The various pictures of toolboxes in "The Toolbox Book" by
Jim Tolpin inspired me to build a small toolbox to keep in my vehicle.
There was one cabinetmaker's toolbox that I especially liked. It had a
32-point star inlayed into a panel under the top, along with other 5 point
stars. I decided to try to make a star inlay for my toolbox. However,
I thought a 32-point star would be too difficult to try as a first time
The edging was made by face gluing ¾" X 2" X 4' curly maple
to 1/16" X 2" X 4' walnut. The horizontal and vertical bands
were made from 3/8" X 2" X 4' curly maple sandwiched between
1/16" X 2" X 4' walnut.

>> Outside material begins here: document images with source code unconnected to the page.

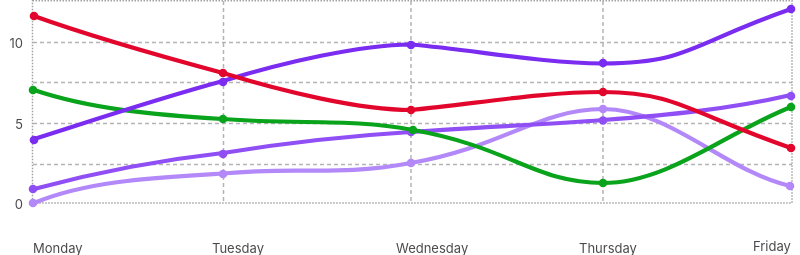
<!DOCTYPE html>
<html lang="en">
<head>
<meta charset="utf-8">
<title>Weekday line chart</title>
<style>
:root {
  --paper: #ffffff;
  --label: #4a4a4d;
  --grid: #b4b4b6;
  --frame: #a2a2a5;
  --red: #e2062c;
  --green: #09a31c;
  --violet: #7a2cf0;
  --purple: #8f4ff5;
  --lilac: #b388f8;
}
* { box-sizing: border-box; margin: 0; padding: 0; }
html, body { width: 800px; height: 255px; overflow: hidden; background: var(--paper); }
.chart {
  position: relative;
  width: 800px;
  height: 255px;
  overflow: hidden;
  color: var(--label);
  font: 13px/16px Inter, "Liberation Sans", sans-serif;
}
.plot { position: absolute; inset: 0; display: block; }
.grid { fill: none; stroke: var(--grid); stroke-width: 1.5; stroke-dasharray: 4 3; }
.frame { fill: none; stroke: var(--frame); stroke-width: 1.5; stroke-dasharray: 1.5 1.5; }
.series path { fill: none; stroke: currentColor; stroke-width: 4.2; stroke-linecap: round; stroke-linejoin: round; }
.series circle { fill: currentColor; }
.red { color: var(--red); }
.green { color: var(--green); }
.violet { color: var(--violet); }
.purple { color: var(--purple); }
.lilac { color: var(--lilac); }
.value-axis, .day-axis { list-style: none; }
.value-axis {
  position: absolute;
  left: 0;
  top: 35px;
  width: 23px;
  height: 177px;
  display: flex;
  flex-direction: column;
  justify-content: space-between;
  text-align: right;
}
.day-axis {
  position: absolute;
  left: 0;
  top: 240px;
  width: 800px;
  height: 16px;
}
.day-axis li { position: absolute; top: 0; white-space: nowrap; }
.day-axis .mon { left: 33px; }
.day-axis .tue { left: 212px; }
.day-axis .wed { left: 396px; }
.day-axis .thu { left: 579px; }
.day-axis .fri { left: 753px; top: -2px; }
</style>
</head>
<body>
<main class="chart">
  <svg class="plot" width="800" height="255" viewBox="0 0 800 255" role="img" aria-label="Five lines from Monday to Friday on a scale from 0 to 10">
    <g class="grid">
      <path d="M33 42.5H792M33 82.5H792M33 123.5H792M33 164.5H792"/>
      <path d="M223.5 1V203M411 1V203M603 1V203"/>
    </g>
    <path class="frame" d="M32.5 0.8H792V203H32.5Z"/>
    <g class="series lilac">
      <path d="M34 203C87 181 150 178 223 173.5C300 166 335 177 411 163C500 148 540 109 603 109C670 109 725 171 790 186"/>
      <circle cx="33" cy="203" r="4.3"/><circle cx="223" cy="174" r="4.3"/><circle cx="411" cy="163" r="4.3"/><circle cx="603" cy="109" r="4.3"/><circle cx="790" cy="186" r="4.3"/>
    </g>
    <g class="series purple">
      <path d="M34 189C97 172 160 160 223 153C290 142 345 136 411 132C475 127 540 125 603 120C670 115 730 109 791 95"/>
      <circle cx="33" cy="189" r="4.3"/><circle cx="223" cy="154" r="4.3"/><circle cx="411" cy="132" r="4.3"/><circle cx="603" cy="120.5" r="4.3"/><circle cx="791" cy="96" r="4.3"/>
    </g>
    <g class="series green">
      <path d="M34 90C90 109 155 115 223 119C300 125 350 118 413 130C510 147 535 183 603 183C668 183 725 133 791 107"/>
      <circle cx="33" cy="90" r="4.3"/><circle cx="223" cy="119" r="4.3"/><circle cx="413" cy="130" r="4.3"/><circle cx="603" cy="183" r="4.3"/><circle cx="791" cy="107" r="4.3"/>
    </g>
    <g class="series violet">
      <path d="M34 139C97 119 160 98 223 81C285 62 360 45 411 44.5C475 50 540 63 603 63.5C690 63 690 44 791 9"/>
      <circle cx="34" cy="140" r="4.3"/><circle cx="223" cy="82" r="4.3"/><circle cx="411" cy="45" r="4.3"/><circle cx="603" cy="63" r="4.3"/><circle cx="791" cy="9" r="4.3"/>
    </g>
    <g class="series red">
      <path d="M34 16C95 38 160 56 223 73C285 92 360 110 411 110C475 104 540 92 603 92C675 92 690 113 791 148"/>
      <circle cx="34" cy="16" r="4.3"/><circle cx="223" cy="73" r="4.3"/><circle cx="411" cy="110" r="4.3"/><circle cx="603" cy="92" r="4.3"/><circle cx="791" cy="148" r="4.3"/>
    </g>
  </svg>
  <ol class="value-axis">
    <li>10</li>
    <li>5</li>
    <li>0</li>
  </ol>
  <ol class="day-axis">
    <li class="mon">Monday</li>
    <li class="tue">Tuesday</li>
    <li class="wed">Wednesday</li>
    <li class="thu">Thursday</li>
    <li class="fri">Friday</li>
  </ol>
</main>
</body>
</html>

The diamond was cut from ¾" thick
curly maple, then 1/16" X ¾" wide strips of walnut were glued
onto the edge of the diamond. The veneer (1/16") was cut on the bandsaw.
My initials were printed using the largest font available in my word processing
program. Walnut veneer was used for the inlay material. The walnut was
placed on top of the diamond veneer, and a copy of my initials was centered
on the diamond/walnut veneer stack. I used a fret saw to cut along the
outline of each letter, angling the fret saw at about 13 degrees. This
bevel cut allows the inlay material to fit tightly into the background
veneer, with little or no gaps. The description for this technique is
explained below under "Inlaying Silhouettes".
Numerous tries at designing a pattern finally evolved into four 16-point
stars, with a diamond centered on the panel with my initials . The edging
was made from ¾" curly maple and 1/16" walnut. The diamond was
connected to the edges with bands of 3/8" curly maple with 1/16"
pattern for the 16-point stars was generated with a slide making program,
and are about 3 ½" in diameter. The star segments are made from walnut
and curly maple. The back of the panel has a 32-point star in a mahogany
background, with the same edge veneer as the front panel.
of the 32-point star begins by making a template of one of the star segments
from scrap, using the computer generated star as the pattern. The template
is centered on the glue line of the maple and walnut, the outline traced
onto the veneer, and the segment cut using a Handi-Cut cutter (Sears-Craftsman).
There are 32 of these segments that have to be made. The first four segments
are edge glued, then taped together with clear tape to give a 4-point star.
One segment of the next row was aligned onto the pattern, then the 4-point
star placed on top of the segment. The segment was scribed with a utility
knife, trimmed, and glued to the 4-point star.
process was repeated with three more segments until the 8-point star was
completed. Clear tape was used to reinforce the joints.
other rows of segments were joined to the main star until the 32-point
star was completed
outline of the edge veneer was drawn onto a template or the substrate itself.
I used a piece of PlexiglasTM as a panel
template. The edge veneer was cut to length, mitered at the corners, then
glued to the adjacent edge band.
completed star was tacked into place on the center panel with a little
hot glue, then the outline of the star scribed onto the veneer with a utility
knife. The star was removed and the waste removed with a fret saw, keeping
the saw perpendicular to the veneer. The star was fitted into the opening.
Glue and tape was used to help keep the star in place The star/panel veneer
assembly was allowed to dry overnight, placing a weight on the panel to
keep it as flat as possible.
joints were supported with clear tape. The dried assembly was placed onto
the mahogany veneer, and the opening scribed onto the mahogany. The veneer
was cut with a utility knife, with a straight edge used as a guide. The
mahogany was fitted into the opening and taped into place.
completed veneer panel was glued to the substrate using yellow glue. I
used ¼" quarter sawn red oak as the substrate. Waxed paper was placed
on top of the star panel, then the entire panel placed between two pieces
of MDF and clamped to keep the panel flat. The panel was allowed to dry
overnight. All tape was removed, and the panel was sanded with 180 grit
paper, then scraped.
The finish was applied starting with a 1lb. cut of orange shellac, followed
by a coat of boiled linseed oil then two coats of 2 lb. cut orange shellac.
The panel was sanded with 320 grit paper between each step. A coat of dark
wax was applied as the final finishing step. The dark wax made any gaps
present essentially disappear.
There were two references I used to do inlays. The first was an article
in the October 1999 Fine Woodworking (No. 138) by Steve Latta ("Federal-Style
Oval Inlays", Taunton Press). The second was a book titled "
Art of Marquetry
" (1997, Schiffer Publishing) by Craig Vandall
Stevens. Both of these sources explain the bevel cutting technique, and
give instructions on making a birds mouth support.